BEGIN
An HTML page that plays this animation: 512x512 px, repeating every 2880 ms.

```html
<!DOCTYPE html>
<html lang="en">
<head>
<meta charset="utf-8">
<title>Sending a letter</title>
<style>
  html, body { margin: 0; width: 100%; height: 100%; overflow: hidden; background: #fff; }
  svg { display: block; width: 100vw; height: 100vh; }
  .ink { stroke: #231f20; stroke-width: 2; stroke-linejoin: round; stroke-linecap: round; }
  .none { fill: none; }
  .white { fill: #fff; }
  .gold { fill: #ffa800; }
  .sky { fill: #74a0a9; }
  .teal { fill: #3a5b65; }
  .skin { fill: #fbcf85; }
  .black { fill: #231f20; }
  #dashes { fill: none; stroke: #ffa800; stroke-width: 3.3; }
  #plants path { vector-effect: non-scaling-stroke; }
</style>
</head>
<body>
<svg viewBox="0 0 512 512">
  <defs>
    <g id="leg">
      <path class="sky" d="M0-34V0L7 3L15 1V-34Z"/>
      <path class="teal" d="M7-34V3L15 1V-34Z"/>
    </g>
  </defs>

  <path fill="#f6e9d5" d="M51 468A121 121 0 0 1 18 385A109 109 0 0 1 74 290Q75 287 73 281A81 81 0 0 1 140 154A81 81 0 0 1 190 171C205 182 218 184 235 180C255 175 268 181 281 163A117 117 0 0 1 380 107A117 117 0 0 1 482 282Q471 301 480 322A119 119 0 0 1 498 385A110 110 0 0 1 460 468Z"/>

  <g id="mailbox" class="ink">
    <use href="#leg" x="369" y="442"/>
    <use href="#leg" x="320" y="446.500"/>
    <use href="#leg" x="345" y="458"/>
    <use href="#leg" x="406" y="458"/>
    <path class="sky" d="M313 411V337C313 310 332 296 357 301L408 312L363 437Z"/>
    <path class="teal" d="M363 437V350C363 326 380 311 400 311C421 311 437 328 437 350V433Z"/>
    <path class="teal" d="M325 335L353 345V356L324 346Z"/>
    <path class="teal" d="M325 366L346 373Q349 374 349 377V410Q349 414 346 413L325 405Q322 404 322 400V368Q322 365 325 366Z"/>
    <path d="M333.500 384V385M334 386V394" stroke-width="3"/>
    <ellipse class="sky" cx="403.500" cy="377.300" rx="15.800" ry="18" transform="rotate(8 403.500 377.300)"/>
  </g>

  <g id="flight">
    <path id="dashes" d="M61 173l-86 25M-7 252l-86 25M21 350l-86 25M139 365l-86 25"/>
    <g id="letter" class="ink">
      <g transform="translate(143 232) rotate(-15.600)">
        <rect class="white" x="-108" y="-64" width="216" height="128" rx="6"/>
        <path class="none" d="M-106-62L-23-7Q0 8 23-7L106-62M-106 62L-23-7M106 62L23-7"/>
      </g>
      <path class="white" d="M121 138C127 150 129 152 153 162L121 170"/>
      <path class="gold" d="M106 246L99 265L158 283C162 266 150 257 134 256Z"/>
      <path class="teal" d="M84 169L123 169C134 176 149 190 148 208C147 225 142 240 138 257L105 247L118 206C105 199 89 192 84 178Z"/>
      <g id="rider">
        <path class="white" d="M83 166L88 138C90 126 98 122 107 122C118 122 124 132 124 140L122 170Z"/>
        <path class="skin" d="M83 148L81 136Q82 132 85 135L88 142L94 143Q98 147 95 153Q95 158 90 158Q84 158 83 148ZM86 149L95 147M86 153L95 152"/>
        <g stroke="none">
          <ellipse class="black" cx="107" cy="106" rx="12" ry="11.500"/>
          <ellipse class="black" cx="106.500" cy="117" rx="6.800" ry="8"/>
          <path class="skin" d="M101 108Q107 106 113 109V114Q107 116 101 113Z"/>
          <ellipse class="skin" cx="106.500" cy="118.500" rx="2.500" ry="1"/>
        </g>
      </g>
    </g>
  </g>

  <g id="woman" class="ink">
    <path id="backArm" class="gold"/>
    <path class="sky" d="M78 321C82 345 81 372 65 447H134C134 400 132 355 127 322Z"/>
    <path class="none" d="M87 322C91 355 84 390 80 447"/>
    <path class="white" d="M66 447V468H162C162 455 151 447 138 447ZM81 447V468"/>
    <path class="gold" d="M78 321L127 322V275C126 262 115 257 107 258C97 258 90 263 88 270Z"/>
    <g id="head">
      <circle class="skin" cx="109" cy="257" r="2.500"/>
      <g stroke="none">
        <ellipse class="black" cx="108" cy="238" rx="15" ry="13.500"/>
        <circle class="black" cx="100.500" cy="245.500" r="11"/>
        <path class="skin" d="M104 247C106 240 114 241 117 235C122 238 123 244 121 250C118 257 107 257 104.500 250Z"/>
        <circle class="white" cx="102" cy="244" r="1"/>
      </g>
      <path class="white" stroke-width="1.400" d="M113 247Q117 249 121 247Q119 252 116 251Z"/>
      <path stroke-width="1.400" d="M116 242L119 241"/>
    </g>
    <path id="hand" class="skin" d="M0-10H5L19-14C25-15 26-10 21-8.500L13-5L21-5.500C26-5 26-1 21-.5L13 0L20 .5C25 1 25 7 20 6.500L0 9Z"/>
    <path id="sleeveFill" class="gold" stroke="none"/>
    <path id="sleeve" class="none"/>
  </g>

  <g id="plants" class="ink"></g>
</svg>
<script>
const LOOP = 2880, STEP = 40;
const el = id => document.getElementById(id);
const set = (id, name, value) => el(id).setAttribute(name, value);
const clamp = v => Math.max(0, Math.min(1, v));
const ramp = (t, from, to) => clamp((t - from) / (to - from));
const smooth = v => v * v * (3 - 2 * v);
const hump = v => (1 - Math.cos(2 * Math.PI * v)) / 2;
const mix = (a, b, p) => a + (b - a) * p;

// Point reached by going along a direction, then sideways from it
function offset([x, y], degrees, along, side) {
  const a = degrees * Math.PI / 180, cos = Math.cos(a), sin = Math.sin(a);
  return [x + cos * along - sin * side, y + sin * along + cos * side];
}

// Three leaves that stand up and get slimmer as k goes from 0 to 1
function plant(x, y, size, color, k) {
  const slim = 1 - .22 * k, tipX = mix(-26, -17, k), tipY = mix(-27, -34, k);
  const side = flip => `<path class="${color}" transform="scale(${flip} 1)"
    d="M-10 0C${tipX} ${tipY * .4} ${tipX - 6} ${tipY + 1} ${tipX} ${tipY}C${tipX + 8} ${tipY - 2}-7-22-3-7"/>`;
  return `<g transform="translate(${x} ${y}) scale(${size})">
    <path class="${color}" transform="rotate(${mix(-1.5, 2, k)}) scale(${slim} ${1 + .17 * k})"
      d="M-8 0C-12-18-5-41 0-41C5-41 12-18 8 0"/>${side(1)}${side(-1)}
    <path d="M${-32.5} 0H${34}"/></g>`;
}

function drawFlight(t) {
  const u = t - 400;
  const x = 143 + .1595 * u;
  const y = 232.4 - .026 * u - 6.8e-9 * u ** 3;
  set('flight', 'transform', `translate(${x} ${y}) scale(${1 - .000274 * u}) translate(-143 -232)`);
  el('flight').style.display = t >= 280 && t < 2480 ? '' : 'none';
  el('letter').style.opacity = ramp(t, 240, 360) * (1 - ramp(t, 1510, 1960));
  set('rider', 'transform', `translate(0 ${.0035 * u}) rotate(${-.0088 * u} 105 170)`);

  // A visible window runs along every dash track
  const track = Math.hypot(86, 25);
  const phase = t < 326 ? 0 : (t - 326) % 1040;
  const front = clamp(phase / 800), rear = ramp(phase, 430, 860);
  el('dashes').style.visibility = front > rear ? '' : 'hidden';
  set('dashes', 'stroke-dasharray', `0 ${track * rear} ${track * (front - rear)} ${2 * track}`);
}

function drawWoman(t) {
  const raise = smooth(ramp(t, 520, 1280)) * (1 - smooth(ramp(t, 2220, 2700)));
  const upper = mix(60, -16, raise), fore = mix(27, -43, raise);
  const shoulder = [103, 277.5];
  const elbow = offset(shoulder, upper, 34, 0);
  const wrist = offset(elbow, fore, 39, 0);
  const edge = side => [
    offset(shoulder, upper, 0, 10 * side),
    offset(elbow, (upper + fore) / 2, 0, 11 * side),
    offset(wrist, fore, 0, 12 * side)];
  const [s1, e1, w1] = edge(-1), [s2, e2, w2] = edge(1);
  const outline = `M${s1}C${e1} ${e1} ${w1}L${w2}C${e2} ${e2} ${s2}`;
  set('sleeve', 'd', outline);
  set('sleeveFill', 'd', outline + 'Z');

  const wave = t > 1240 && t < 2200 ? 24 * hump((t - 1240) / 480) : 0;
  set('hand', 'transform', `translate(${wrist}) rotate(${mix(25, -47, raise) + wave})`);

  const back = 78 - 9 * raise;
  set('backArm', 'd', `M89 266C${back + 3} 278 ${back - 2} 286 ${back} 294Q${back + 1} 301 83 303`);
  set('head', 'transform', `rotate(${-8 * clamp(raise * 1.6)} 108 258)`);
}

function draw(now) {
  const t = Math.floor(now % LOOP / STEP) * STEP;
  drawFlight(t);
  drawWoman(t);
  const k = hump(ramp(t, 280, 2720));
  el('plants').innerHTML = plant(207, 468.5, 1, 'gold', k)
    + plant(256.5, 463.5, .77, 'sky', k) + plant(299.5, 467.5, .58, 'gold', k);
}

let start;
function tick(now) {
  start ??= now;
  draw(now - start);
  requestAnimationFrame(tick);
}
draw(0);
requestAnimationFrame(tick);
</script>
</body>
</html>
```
END
- [What the task asks] Every line above that has the string "edge" needs to be copied.

- [Task answer]
  const edge = side => [
  const [s1, e1, w1] = edge(-1), [s2, e2, w2] = edge(1);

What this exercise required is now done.